= WORK INSTRUCTIONS =
Please restate word for word the lines from the top of the entries through the line that contains "--mic-dark:#555555;", and do not include any pictures.

= WORKING DATA =
• • •

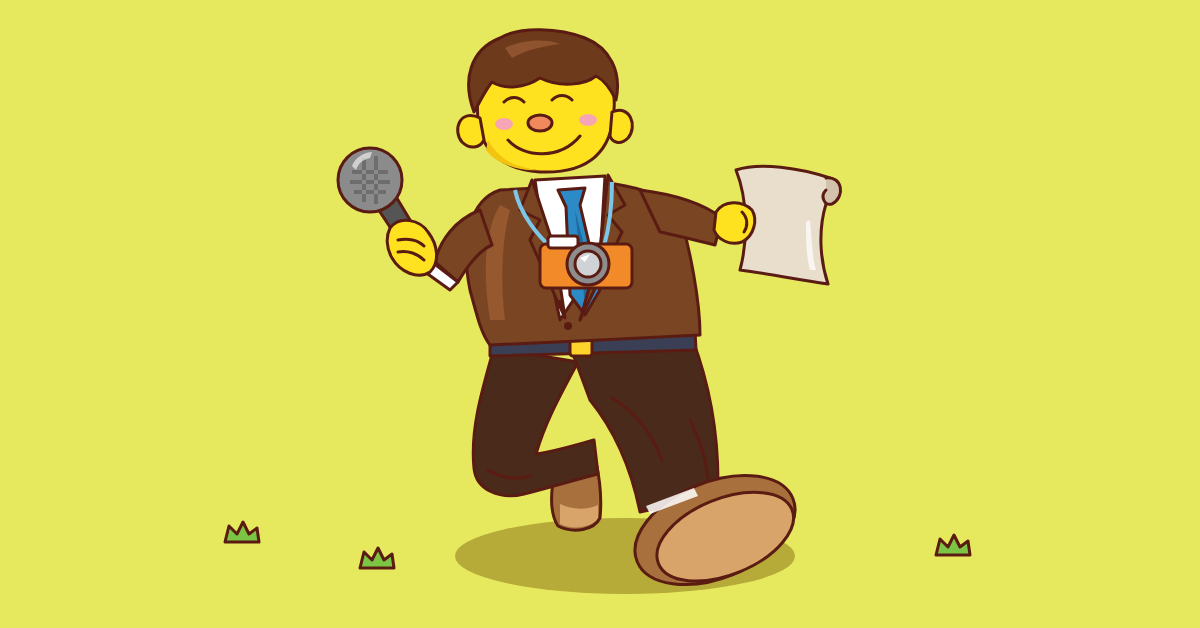
<!DOCTYPE html>
<html lang="en">
<head>
<meta charset="utf-8">
<title>Cheerful Reporter</title>
<style>
  :root{
    --bg:#e6e95e;
    --ground-shadow:#b6aa38;
    --outline:#5a1c12;
    --skin:#ffe21f;
    --skin-shade:#f2c40f;
    --hair:#6e3a1c;
    --hair-light:#8f5330;
    --cheek:#f6a5b4;
    --nose:#f08a5d;
    --jacket:#7a4523;
    --jacket-light:#95582f;
    --shirt:#ffffff;
    --tie:#2c8ac6;
    --tie-dark:#1f6a9c;
    --strap:#7cc6ea;
    --camera:#f28a2a;
    --camera-top:#ffffff;
    --lens:#8d8d8d;
    --lens-inner:#cfd3d6;
    --mic:#8b8b8b;
    --mic-dark:#555555;
    --paper:#e9ddcc;
    --paper-shade:#d3c3ac;
    --pants:#4a2a1b;
    --belt:#3b3f55;
    --buckle:#ffd42a;
    --shoe:#d9a46a;
    --shoe-upper:#a8703c;
    --grass:#7cc444;
  }
  html,body{margin:0;padding:0;overflow:hidden;background:var(--bg);}
  .canvas{width:1200px;height:628px;display:block;}
  .ink{stroke:var(--outline);stroke-width:3;stroke-linejoin:round;stroke-linecap:round;}
</style>
</head>
<body>
<svg class="canvas" viewBox="0 0 1200 628" xmlns="http://www.w3.org/2000/svg" role="img" aria-label="Cartoon reporter walking with a microphone, a camera and a paper scroll">
  <defs>
    <path id="grass-tuft" d="M0 20 L4 4 L12 12 L18 0 L24 12 L32 6 L34 20 Z" fill="var(--grass)" class="ink" stroke-width="2"/>
  </defs>

  <rect width="1200" height="628" fill="var(--bg)"/>

  <ellipse cx="625" cy="556" rx="170" ry="38" fill="var(--ground-shadow)"/>
  <use href="#grass-tuft" x="225" y="522"/>
  <use href="#grass-tuft" x="360" y="548"/>
  <use href="#grass-tuft" x="936" y="535"/>

  <g id="reporter">
    <!-- back leg: raised knee, shin tucked back -->
    <path class="ink" fill="var(--shoe-upper)" d="M556 466 C550 492 550 514 558 526 C574 534 594 530 600 518 C602 498 600 480 596 462 Z"/>
    <path fill="var(--shoe)" d="M560 504 C572 510 588 510 598 505 L598 518 C592 528 572 530 560 524 Z"/>
    <path class="ink" fill="var(--pants)" d="M494 348 C482 390 470 430 474 468 C476 490 500 500 524 494 C548 488 574 480 598 474 L594 440 C572 446 552 452 536 454 C546 420 562 392 578 362 Z"/>
    <path class="ink" fill="none" d="M488 470 C500 478 516 480 530 476"/>

    <!-- front leg -->
    <path class="ink" fill="var(--pants)" d="M570 346 L692 338 C708 380 718 430 718 482 C700 496 670 506 640 512 C632 472 616 432 590 400 Z"/>
    <path class="ink" fill="none" d="M612 398 C636 412 652 434 662 460 M690 420 C700 440 706 460 708 478"/>

    <!-- front shoe, sole toward viewer -->
    <g transform="rotate(-22 715 530)">
      <ellipse class="ink" cx="715" cy="530" rx="84" ry="48" fill="var(--shoe-upper)"/>
      <ellipse class="ink" cx="722" cy="540" rx="72" ry="38" fill="var(--shoe)"/>
    </g>
    <path fill="#ffffff" d="M646 506 L694 488 L698 496 L650 514 Z" opacity=".85"/>

    <!-- belt -->
    <path class="ink" fill="var(--belt)" d="M490 336 L695 330 L696 350 L490 356 Z"/>
    <rect class="ink" x="570" y="338" width="22" height="18" rx="3" fill="var(--buckle)"/>

    <!-- jacket body -->
    <path class="ink" fill="var(--jacket)" d="M500 190 C470 200 460 240 470 290 C478 320 482 335 490 345 L600 340 L700 335 C700 300 690 250 680 215 C665 195 640 188 615 184 Z"/>
    <path fill="var(--jacket-light)" d="M500 205 C485 230 482 270 490 320 L505 320 C500 280 502 240 510 210 Z"/>
    <path class="ink" fill="var(--shirt)" d="M535 180 L605 176 L600 260 L560 320 L545 250 Z"/>
    <path class="ink" fill="var(--tie)" d="M558 190 L585 188 L580 205 L600 290 L585 315 L570 295 L566 207 Z"/>
    <path fill="var(--tie-dark)" d="M575 210 L595 288 L585 305 Z"/>
    <path class="ink" fill="var(--jacket)" d="M532 180 L520 210 L540 220 L530 240 L565 318 L555 250 Z"/>
    <path class="ink" fill="var(--jacket)" d="M608 175 L625 205 L608 215 L622 232 L580 320 L600 250 Z"/>
    <circle cx="560" cy="304" r="4" fill="var(--outline)"/>
    <circle cx="568" cy="326" r="4" fill="var(--outline)"/>

    <!-- mic arm -->
    <path class="ink" fill="var(--jacket)" d="M480 210 C455 220 440 240 435 262 L458 282 C468 265 480 250 492 245 Z"/>
    <path class="ink" fill="var(--shirt)" d="M432 262 L458 282 L450 290 L425 272 Z"/>
    <path class="ink" fill="var(--mic-dark)" d="M372 200 L392 190 L428 250 L412 260 Z"/>
    <circle class="ink" cx="370" cy="180" r="32" fill="var(--mic)"/>
    <path fill="#6d6d6d" d="M352 170 h36 v4 h-36z M350 180 h40 v4 h-40z M354 190 h32 v4 h-32z M362 158 v44 h4 v-44z M374 156 v48 h4 v-48z"/>
    <path fill="#ffffff" opacity=".6" d="M352 166 C356 156 366 152 372 152 L370 158 C362 160 358 164 356 170 Z"/>
    <path class="ink" fill="var(--skin)" d="M390 228 C400 215 420 220 428 232 C438 245 440 262 430 272 C418 280 400 272 392 258 C386 248 386 236 390 228 Z"/>
    <path class="ink" fill="none" d="M398 240 C408 238 418 240 424 246 M398 252 C408 250 418 254 424 260"/>

    <!-- scroll arm -->
    <path class="ink" fill="var(--jacket)" d="M640 190 C680 195 705 205 722 218 L715 245 C695 240 675 235 660 232 Z"/>
    <path class="ink" fill="var(--paper)" d="M736 170 C760 162 800 168 830 178 C838 190 836 200 826 204 C818 230 820 260 828 284 C800 280 770 274 740 270 C748 240 748 200 736 170 Z"/>
    <path class="ink" fill="var(--paper-shade)" d="M826 178 C842 176 846 196 832 204 C824 206 820 196 826 190"/>
    <path fill="#ffffff" opacity=".7" d="M810 220 C812 240 812 256 816 270 L810 270 C806 256 806 240 806 222 Z"/>
    <path class="ink" fill="var(--skin)" d="M716 212 C724 200 742 200 752 210 C758 220 754 236 742 242 C730 246 718 240 714 230 Z"/>
    <path class="ink" fill="none" d="M742 212 C748 218 748 226 744 232"/>

    <!-- camera -->
    <path fill="none" stroke="var(--strap)" stroke-width="4" d="M515 190 C520 215 540 238 552 248 M612 182 C612 210 608 232 604 246"/>
    <rect class="ink" x="540" y="244" width="92" height="44" rx="6" fill="var(--camera)"/>
    <rect class="ink" x="548" y="236" width="30" height="12" rx="3" fill="var(--camera-top)"/>
    <circle class="ink" cx="588" cy="264" r="21" fill="var(--lens)"/>
    <circle class="ink" cx="588" cy="264" r="13" fill="var(--lens-inner)"/>
    <path fill="#ffffff" d="M580 258 L590 254 L585 262 Z"/>

    <!-- head -->
    <path class="ink" fill="var(--skin)" d="M478 95 C474 140 490 168 540 172 C590 174 612 150 614 110 C616 85 606 60 590 55 L490 60 C482 70 478 82 478 95 Z"/>
    <path fill="var(--skin-shade)" d="M488 140 C500 162 520 168 540 170 C520 172 496 164 486 150 Z"/>
    <path class="ink" fill="var(--skin)" d="M480 118 C460 108 452 130 462 142 C470 150 480 148 484 140 Z"/>
    <path class="ink" fill="var(--skin)" d="M612 112 C630 104 638 126 628 138 C620 146 612 142 610 136 Z"/>
    <path class="ink" fill="var(--hair)" d="M474 112 C462 80 470 50 500 38 C520 26 560 28 585 38 C610 48 622 72 616 100 C610 88 604 80 596 76 C585 85 560 88 540 78 C525 88 505 90 492 82 C484 92 480 102 474 112 Z"/>
    <path fill="var(--hair-light)" d="M505 48 C520 40 545 38 560 44 C545 46 525 50 512 58 Z"/>
    <path class="ink" fill="none" d="M504 102 C510 96 518 96 524 102 M552 100 C558 94 566 94 572 100"/>
    <ellipse cx="504" cy="124" rx="9" ry="6" fill="var(--cheek)"/>
    <ellipse cx="588" cy="120" rx="9" ry="6" fill="var(--cheek)"/>
    <ellipse class="ink" cx="540" cy="123" rx="12" ry="8" fill="var(--nose)"/>
    <path class="ink" fill="none" d="M508 140 C524 158 560 160 580 136"/>
  </g>
</svg>
</body>
</html>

• • •

= ANSWER AREA =
<!DOCTYPE html>
<html lang="en">
<head>
<meta charset="utf-8">
<title>Cheerful Reporter</title>
<style>
  :root{
    --bg:#e6e95e;
    --ground-shadow:#b6aa38;
    --outline:#5a1c12;
    --skin:#ffe21f;
    --skin-shade:#f2c40f;
    --hair:#6e3a1c;
    --hair-light:#8f5330;
    --cheek:#f6a5b4;
    --nose:#f08a5d;
    --jacket:#7a4523;
    --jacket-light:#95582f;
    --shirt:#ffffff;
    --tie:#2c8ac6;
    --tie-dark:#1f6a9c;
    --strap:#7cc6ea;
    --camera:#f28a2a;
    --camera-top:#ffffff;
    --lens:#8d8d8d;
    --lens-inner:#cfd3d6;
    --mic:#8b8b8b;
    --mic-dark:#555555;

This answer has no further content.